If your Chinese money plant is still drooping, you can take it out and put it into water. This will revive your plant and will give it time to grow new roots. Then you can repot your plant in just about a few weeks.
Treat The Pest Infestation ASAP:
If there’s a pest infestation, you must act as soon as possible to avoid more damage. Check your pilea plant closely on a regular basis. You should check every part of the plant, such as the soil, stems, and even the undersides of the leaves. If your plant is affected by it, isolate it and treat it repeatedly and thoroughly to terminate the pests completely. You can use neem oil on the plant or sodium peroxide to keep pests at bay.
Keep The Plant Away From Cold Places:

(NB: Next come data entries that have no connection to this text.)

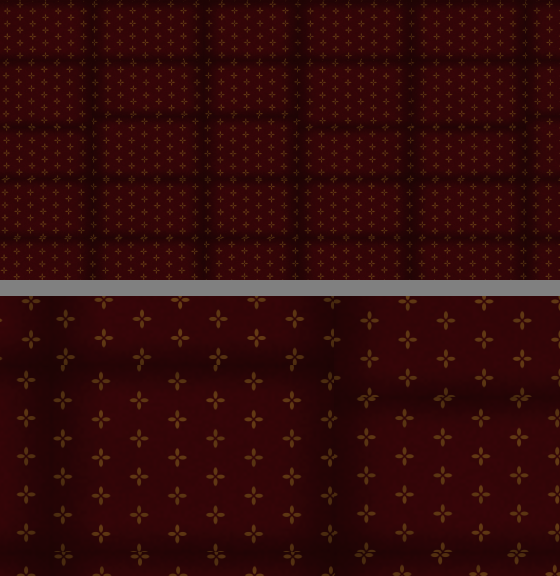
Top: the whole. Bottom: its middle third, enlarged.
This texture is drawn by a Shadertoy shader. Its source:

```glsl
#define REPEATS 22.0
#define PANEL_SIZE vec2(4.2, 4.65)
#define PANEL_START vec2(-0.63, -1.35)
#define PETAL_CENTER 0.14
#define PETAL_RADII vec2(0.1, 0.052)
#define CLOTH vec3(0.208, 0.020, 0.030)
#define SHADOW vec3(0.115, 0.014, 0.016)
#define GOLD vec3(0.38, 0.22, 0.075)
#define WEAVE 0.05
#define WEAR 0.16

float hash(vec2 p) {
    return fract(sin(dot(p, vec2(12.9898, 78.233))) * 43758.5453);
}

float noise(vec2 p) {
    vec2 i = floor(p), f = fract(p);
    f = f * f * (3.0 - 2.0 * f);
    return mix(mix(hash(i), hash(i + vec2(1, 0)), f.x),
               mix(hash(i + vec2(0, 1)), hash(i + vec2(1, 1)), f.x), f.y);
}

// Slightly uneven vertical seams
float seamX(float k) {
    return PANEL_START.x + PANEL_SIZE.x * k + 0.3 * sin(2.0 * k - 1.8);
}

// Horizontal seams; the third is staggered between pairs of panels
float seamY(float k, float column) {
    float stagger = mod(floor((column + 1.0) * 0.5), 2.0) - 0.5;
    float shift = k == 3.0 ? 0.84 * stagger - 0.17 : 0.0;
    return PANEL_START.y + PANEL_SIZE.y * k + shift;
}

// Four-petalled flower, measured in row heights
float flower(vec2 p) {
    p = abs(p);
    p = vec2(max(p.x, p.y), min(p.x, p.y));
    vec2 e = (p - vec2(PETAL_CENTER, 0.0)) / PETAL_RADII;
    return (length(e) - 1.0) * PETAL_RADII.y;
}

void mainImage(out vec4 fragColor, in vec2 fragCoord) {
    vec2 q = fragCoord / iResolution.xy * REPEATS;
    vec2 pixel = REPEATS / iResolution.xy;
    vec2 rowUnits = vec2(2.0, 1.0);

    // Panel index and distance to the nearest seams
    vec2 panel = vec2(0.0), seam = vec2(9.0);
    for (float k = 1.0; k < 6.0; k++) {
        float d = q.x - seamX(k);
        panel.x += step(0.0, d);
        seam.x = min(seam.x, abs(d));
    }
    for (float k = 1.0; k < 6.0; k++) {
        float d = q.y - seamY(k, panel.x);
        panel.y += step(0.0, d);
        seam.y = min(seam.y, abs(d));
    }

    // Staggered lattice, shifted a little in every panel
    vec2 drift = vec2(0.02 * panel.y - 0.03 * panel.x, 0.09 * panel.y);
    drift += 0.06 * (vec2(hash(panel), hash(panel + 7.0)) - 0.5);
    vec2 s = q - vec2(0.69, 0.28) - drift;
    float d = min(flower((fract(s + 0.5) - 0.5) * rowUnits),
                  flower((fract(s) - 0.5) * rowUnits));
    float gold = smoothstep(0.6, -0.6, d / pixel.y);

    // Soft folds and thin joins along the seams
    float light = mix(0.35, 1.0, smoothstep(0.0, 0.75, seam.x));
    light *= mix(0.4, 1.0, smoothstep(0.0, 0.85, seam.y));
    vec2 joins = smoothstep(vec2(0.0), vec2(0.05, 0.1) + pixel, seam);
    light *= mix(0.75, 1.0, joins.x * joins.y);
    light -= WEAR * noise(q * vec2(0.9, 0.5));

    // Fine thread grain and faded metal
    float grain = noise(q * vec2(22.0, 11.0)) - 0.5;
    vec3 color = mix(SHADOW, CLOTH, clamp(light, 0.0, 1.0));
    color *= 1.0 + WEAVE * 2.0 * grain;
    float faded = mix(0.72, 1.0, light) * (0.92 + 0.16 * noise(q * 3.0));
    color = mix(color, GOLD * faded, gold);
    fragColor = vec4(color, 1.0);
}
```
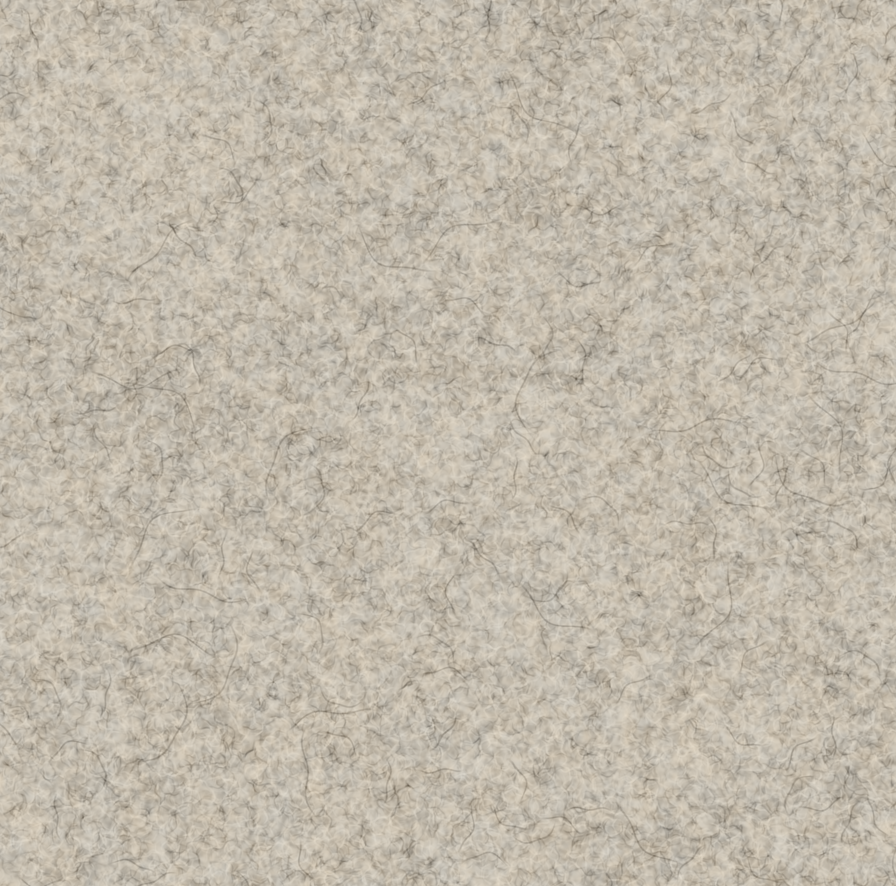
Write a WebGL 1 fragment shader that draws this texture.

```glsl
precision highp float;
uniform vec2 u_resolution;

const vec3 WOOL = vec3(0.763, 0.732, 0.676);
const vec3 SHADE = vec3(1.0, 1.0, 0.98);
const vec3 WARM = vec3(0.8, 0.05, -0.9);
const float FIBRE_CELLS = 58.0;
const float FIBRE_WIDTH = 0.0008;
const float FIBRE_REACH = 0.75;
const float LIGHT_FIBRE = 0.06;
const float DARK_FIBRE = 0.072;
const float HIGHLIGHT_LIMIT = 4.0;
const float HAIR_CELLS = 13.0;
const float HAIR_SHARE = 0.12;
const float HAIR_DEPTH = 0.12;
const float TUFT_SCALE = 78.0;
const float TUFT_CONTRAST = 0.085;
const float CLOUD_CONTRAST = 0.02;
const float WEAVE_CONTRAST = 0.014;
const float GRAIN_SCALE = 240.0;
const float GRAIN_CONTRAST = 0.13;
const float TINT_CONTRAST = 0.02;

float hash(vec2 p) {
  vec3 q = fract(vec3(p.xyx) * 0.1031);
  q += dot(q, q.yzx + 33.33);
  return fract((q.x + q.y) * q.z);
}

// Value noise centred on zero
float noise(vec2 p) {
  vec2 i = floor(p);
  vec2 f = fract(p);
  f = f * f * (3.0 - 2.0 * f);
  float low = mix(hash(i), hash(i + vec2(1.0, 0.0)), f.x);
  float high = mix(hash(i + vec2(0.0, 1.0)), hash(i + vec2(1.0, 1.0)), f.x);
  return mix(low, high, f.y) - 0.5;
}

mat2 rotation(float angle) {
  float c = cos(angle);
  float s = sin(angle);
  return mat2(c, s, -s, c);
}

// Scattered bent strands, one per cell: x = all strands, y = rare strands only
vec2 strands(vec2 uv, float cells, float seed, float share) {
  vec2 p = rotation(seed * 1.7) * uv * cells + 100.0 + seed * 17.3;
  vec2 home = floor(p);
  float pixel = 1.0 / u_resolution.y;
  float total = 0.0;
  float rare = 0.0;
  for (int j = -1; j <= 1; j++) {
    for (int i = -1; i <= 1; i++) {
      vec2 cell = home + vec2(float(i), float(j));
      vec2 middle = cell + vec2(hash(cell + 3.1), hash(cell + 47.7));
      vec2 q = rotation(6.2832 * hash(cell + 91.3)) * (p - middle);
      float bend = 2.0 * hash(cell + 133.9) - 1.0;
      float curve = bend * q.x * q.x + 0.05 * sin(q.x * 7.0 + bend * 9.0);
      float slope = 2.0 * bend * q.x;
      float gap = abs(q.y - curve) / sqrt(1.0 + slope * slope) / cells;
      float body = 1.0 - smoothstep(max(FIBRE_WIDTH - pixel, 0.0), FIBRE_WIDTH + pixel, gap);
      body *= 1.0 - smoothstep(FIBRE_REACH * 0.6, FIBRE_REACH, abs(q.x));
      total += body * hash(cell + 171.1);
      rare = max(rare, body * step(hash(cell + 211.5), share));
    }
  }
  return vec2(total, rare);
}

void main() {
  vec2 uv = gl_FragCoord.xy / u_resolution.y;

  // Soft clouds, faint weave and small tufts
  float cloud = noise(uv * 6.0 + 5.0) + noise(uv * 17.0 + 31.0);
  float weave = noise(uv * vec2(34.0, 4.0) + 11.0) + noise(uv * vec2(4.0, 40.0) + 71.0);
  float tuft = noise(uv * TUFT_SCALE + 19.0) + 0.7 * noise(rotation(0.7) * uv * TUFT_SCALE * 1.7 + 200.0);
  float tone = CLOUD_CONTRAST * cloud + WEAVE_CONTRAST * weave + TUFT_CONTRAST * tuft;

  // Fine nap
  tone += GRAIN_CONTRAST * noise(rotation(0.4) * uv * GRAIN_SCALE + 300.0);

  // Interleaved pale and dark fibres; dark ones gather between tufts
  float darkness = clamp(0.9 - 1.1 * tuft - 0.2 * cloud, 0.2, 1.8);
  float tint = 0.0;
  for (int k = 0; k < 4; k++) {
    float seed = float(k);
    float size = FIBRE_CELLS * (1.0 + 0.13 * seed);
    float pale = strands(uv, size, seed + 1.0, 0.0).x;
    float dark = strands(uv, size * 0.93, seed + 6.0, 0.0).x;
    tone += LIGHT_FIBRE * pale - DARK_FIBRE * darkness * dark;
    tint += 0.3 * dark * (mod(seed, 2.0) - 0.4);
  }

  // Crossing pale fibres level off instead of glowing
  tone /= 1.0 + HIGHLIGHT_LIMIT * max(tone, 0.0);

  // Occasional long hairs
  for (int k = 0; k < 2; k++) {
    tone -= HAIR_DEPTH * strands(uv, HAIR_CELLS * (1.0 + float(k)), float(k) + 12.0, HAIR_SHARE).y;
  }

  // Cool and warm wool mixed together
  tint += noise(uv * 48.0 + 400.0) + noise(uv * 130.0 + 500.0);
  vec3 colour = WOOL + SHADE * tone + WARM * TINT_CONTRAST * tint;
  gl_FragColor = vec4(clamp(colour, 0.0, 1.0), 1.0);
}
```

Pilea plants have a great recovery power, so they will bounce back to their former glory once you place them in a cozy place. This type of drooping is often temporary and resolves on its own in a few weeks. If you’ve just moved your plant to a new place, give it some time to acclimatize. And keep it away from any kinds of drafts, or cold air. If the plant is droopy even after a few weeks, there could be some other reason behind it.
We hope our article helped you understand why your pilea plant is drooping. This condition is sometimes normal and the pilea plant recovers by itself if its other requirements are being catered to. But other times, it could be due to some abnormality. If you see your pilea plant drooping, we would suggest you check your plant thoroughly and address the issue accordingly. Start with making small changes and see how your plant reacts to it. We’re sure you will handle it in no time.
Aiza Siddiqui is one of the content providers in Gardener’s Toolbox. From a very young age, Aiza has been passionate about gardening, which explains her choice of major in studies. She holds a BSc Degree in Botany from the University of Calcutta. Aiza is a green thumb through and through and owns more than 100 different types of plants. Every article that she contributes to Gardener’s Toolbox is written by doing extensive research and from her own experience with planting and gardening. Hoping that you will find her articles on different houseplants helpful.